TASK STATEMENT -
Show every line in the records below that contains the word "gradient".

[Entries taken from a collection]

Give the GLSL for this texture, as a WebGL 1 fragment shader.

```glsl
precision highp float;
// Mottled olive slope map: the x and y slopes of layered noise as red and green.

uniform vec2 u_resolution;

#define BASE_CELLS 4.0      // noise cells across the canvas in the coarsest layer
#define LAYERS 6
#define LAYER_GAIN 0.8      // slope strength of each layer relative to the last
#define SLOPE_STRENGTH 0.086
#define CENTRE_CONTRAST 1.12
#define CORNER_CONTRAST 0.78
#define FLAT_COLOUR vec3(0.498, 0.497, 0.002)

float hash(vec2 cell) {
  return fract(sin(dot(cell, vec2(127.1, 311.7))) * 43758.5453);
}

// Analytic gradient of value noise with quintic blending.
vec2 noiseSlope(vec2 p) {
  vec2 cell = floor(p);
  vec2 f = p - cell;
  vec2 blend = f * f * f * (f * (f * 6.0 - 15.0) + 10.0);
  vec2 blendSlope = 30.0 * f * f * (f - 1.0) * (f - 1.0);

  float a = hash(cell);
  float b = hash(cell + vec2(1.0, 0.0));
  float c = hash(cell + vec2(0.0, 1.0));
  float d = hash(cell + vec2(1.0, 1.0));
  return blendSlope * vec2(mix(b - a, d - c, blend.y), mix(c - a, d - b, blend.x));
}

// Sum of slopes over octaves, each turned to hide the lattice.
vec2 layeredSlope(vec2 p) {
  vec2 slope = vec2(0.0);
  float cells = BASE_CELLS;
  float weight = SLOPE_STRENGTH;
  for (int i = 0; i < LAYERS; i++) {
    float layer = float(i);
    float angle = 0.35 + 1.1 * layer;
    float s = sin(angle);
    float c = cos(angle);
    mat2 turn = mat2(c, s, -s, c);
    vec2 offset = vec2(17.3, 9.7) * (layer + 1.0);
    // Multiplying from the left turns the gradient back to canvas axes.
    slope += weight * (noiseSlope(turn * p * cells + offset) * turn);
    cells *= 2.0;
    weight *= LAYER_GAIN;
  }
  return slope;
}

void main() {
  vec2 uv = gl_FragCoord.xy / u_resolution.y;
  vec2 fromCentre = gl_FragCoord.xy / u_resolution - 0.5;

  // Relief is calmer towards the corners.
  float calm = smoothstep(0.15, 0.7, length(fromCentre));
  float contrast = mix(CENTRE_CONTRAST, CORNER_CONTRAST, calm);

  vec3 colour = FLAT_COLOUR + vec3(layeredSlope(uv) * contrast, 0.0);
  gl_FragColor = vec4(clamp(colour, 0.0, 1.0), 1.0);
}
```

YOUR SOLUTION -
// Analytic gradient of value noise with quintic blending.
    // Multiplying from the left turns the gradient back to canvas axes.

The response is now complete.